WHAT YOU ARE ASKED TO DO: Using the data below, copy every line that contains the word "siding".

[Saved data entries]
_ _ _
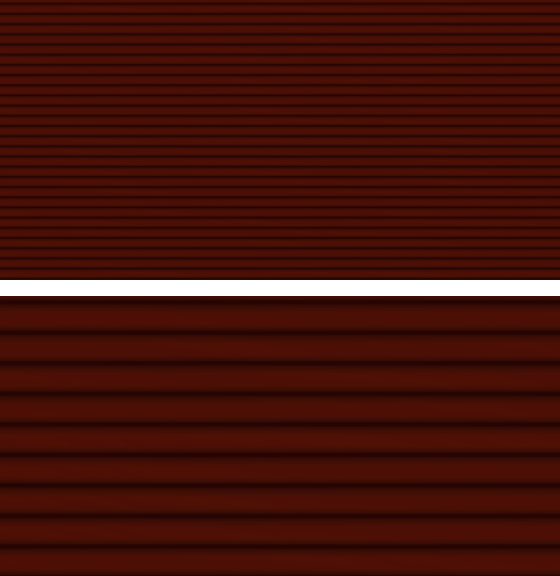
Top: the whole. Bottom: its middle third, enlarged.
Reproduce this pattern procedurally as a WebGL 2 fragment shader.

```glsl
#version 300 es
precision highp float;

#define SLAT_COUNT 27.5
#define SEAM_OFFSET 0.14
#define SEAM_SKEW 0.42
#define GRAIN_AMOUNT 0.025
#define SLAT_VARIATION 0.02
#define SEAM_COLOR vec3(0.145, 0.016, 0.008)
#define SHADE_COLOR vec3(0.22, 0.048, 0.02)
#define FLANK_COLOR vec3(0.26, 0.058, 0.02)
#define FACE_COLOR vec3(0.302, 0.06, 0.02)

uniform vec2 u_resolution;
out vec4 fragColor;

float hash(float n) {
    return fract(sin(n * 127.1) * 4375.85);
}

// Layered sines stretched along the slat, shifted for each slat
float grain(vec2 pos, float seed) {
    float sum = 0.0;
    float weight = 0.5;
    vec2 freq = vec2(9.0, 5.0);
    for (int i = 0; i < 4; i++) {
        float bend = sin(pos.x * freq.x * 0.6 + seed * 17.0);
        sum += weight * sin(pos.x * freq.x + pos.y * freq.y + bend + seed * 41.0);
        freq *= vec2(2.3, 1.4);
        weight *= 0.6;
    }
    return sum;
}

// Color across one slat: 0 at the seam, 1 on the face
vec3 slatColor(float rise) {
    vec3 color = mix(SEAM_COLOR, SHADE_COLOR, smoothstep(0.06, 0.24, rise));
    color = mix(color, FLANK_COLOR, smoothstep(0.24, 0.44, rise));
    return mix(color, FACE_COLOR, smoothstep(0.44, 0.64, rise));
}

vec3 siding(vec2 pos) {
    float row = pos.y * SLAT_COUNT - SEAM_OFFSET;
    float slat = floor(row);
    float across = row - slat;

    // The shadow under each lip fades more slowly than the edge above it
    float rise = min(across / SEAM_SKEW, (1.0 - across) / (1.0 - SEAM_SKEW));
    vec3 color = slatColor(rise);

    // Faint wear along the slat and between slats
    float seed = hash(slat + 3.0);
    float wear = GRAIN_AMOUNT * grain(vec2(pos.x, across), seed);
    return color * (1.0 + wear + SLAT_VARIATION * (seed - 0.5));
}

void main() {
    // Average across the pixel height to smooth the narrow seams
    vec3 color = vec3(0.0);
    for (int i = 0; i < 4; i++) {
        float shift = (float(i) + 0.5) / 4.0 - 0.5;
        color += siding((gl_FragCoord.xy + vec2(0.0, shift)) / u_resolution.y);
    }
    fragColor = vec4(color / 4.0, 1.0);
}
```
_ _ _
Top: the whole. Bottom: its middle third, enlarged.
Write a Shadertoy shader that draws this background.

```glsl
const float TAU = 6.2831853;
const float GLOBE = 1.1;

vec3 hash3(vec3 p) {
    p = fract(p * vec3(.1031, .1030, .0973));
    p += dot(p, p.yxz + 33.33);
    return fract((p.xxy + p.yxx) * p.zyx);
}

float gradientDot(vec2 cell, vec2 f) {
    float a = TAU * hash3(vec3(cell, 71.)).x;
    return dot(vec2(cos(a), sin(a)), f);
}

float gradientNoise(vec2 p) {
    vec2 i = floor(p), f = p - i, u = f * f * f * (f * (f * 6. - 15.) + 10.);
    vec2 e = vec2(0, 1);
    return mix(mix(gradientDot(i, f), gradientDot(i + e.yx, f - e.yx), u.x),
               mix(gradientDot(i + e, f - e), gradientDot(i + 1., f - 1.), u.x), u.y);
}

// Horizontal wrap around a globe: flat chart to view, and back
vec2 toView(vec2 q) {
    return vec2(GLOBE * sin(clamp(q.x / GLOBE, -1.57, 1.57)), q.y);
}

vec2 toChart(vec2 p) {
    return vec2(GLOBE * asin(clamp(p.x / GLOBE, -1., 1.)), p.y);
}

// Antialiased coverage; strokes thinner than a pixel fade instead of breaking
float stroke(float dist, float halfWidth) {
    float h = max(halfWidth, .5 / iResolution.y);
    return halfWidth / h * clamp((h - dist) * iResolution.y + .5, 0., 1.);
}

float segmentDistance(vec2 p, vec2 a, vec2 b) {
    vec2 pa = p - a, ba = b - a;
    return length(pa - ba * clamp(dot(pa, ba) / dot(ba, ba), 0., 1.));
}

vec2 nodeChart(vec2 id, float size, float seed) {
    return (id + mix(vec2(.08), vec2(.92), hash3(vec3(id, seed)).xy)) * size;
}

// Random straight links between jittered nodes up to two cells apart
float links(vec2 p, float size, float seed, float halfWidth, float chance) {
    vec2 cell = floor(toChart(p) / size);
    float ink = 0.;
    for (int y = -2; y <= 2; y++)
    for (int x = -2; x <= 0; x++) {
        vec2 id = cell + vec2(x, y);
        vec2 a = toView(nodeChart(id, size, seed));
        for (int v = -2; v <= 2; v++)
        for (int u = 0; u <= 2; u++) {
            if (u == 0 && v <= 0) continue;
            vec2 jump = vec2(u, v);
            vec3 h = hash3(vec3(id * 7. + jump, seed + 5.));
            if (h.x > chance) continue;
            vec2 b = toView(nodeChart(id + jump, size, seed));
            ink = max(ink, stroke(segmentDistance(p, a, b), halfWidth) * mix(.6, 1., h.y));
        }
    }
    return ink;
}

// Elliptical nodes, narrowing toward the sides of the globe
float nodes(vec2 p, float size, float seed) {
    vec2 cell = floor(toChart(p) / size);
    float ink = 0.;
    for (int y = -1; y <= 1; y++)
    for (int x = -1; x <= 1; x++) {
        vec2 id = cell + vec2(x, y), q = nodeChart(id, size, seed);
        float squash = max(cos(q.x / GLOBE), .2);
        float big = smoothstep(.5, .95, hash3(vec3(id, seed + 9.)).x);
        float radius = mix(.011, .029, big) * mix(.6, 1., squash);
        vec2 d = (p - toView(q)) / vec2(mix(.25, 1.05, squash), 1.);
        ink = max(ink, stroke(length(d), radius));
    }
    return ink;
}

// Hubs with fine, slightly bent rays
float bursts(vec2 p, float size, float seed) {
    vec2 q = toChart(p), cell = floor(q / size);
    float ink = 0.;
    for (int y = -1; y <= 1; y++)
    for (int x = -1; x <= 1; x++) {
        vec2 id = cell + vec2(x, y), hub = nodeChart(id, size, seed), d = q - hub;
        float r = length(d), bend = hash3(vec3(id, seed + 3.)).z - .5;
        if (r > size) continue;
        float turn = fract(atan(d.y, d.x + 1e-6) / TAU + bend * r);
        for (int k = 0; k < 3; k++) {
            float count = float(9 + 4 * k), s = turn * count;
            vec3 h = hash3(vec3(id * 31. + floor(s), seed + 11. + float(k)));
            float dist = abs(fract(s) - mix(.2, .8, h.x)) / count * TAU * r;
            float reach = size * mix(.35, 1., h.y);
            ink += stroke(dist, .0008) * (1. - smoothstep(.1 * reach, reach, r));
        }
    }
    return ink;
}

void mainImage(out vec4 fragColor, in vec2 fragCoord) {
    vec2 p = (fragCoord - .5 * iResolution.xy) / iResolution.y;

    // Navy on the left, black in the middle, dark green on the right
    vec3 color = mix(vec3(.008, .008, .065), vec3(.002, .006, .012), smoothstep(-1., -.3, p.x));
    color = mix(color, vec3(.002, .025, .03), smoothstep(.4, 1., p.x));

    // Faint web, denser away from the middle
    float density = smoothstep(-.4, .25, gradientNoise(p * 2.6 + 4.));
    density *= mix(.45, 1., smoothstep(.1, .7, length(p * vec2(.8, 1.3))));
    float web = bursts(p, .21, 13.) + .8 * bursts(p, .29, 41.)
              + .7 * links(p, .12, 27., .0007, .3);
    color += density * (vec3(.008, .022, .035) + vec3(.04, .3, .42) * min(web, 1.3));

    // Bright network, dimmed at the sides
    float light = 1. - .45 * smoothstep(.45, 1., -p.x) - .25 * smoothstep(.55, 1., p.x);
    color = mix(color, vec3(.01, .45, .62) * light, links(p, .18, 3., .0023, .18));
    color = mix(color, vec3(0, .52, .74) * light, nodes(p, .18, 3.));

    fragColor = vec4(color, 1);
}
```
_ _ _
RESULT:
vec3 siding(vec2 pos) {
        color += siding((gl_FragCoord.xy + vec2(0.0, shift)) / u_resolution.y);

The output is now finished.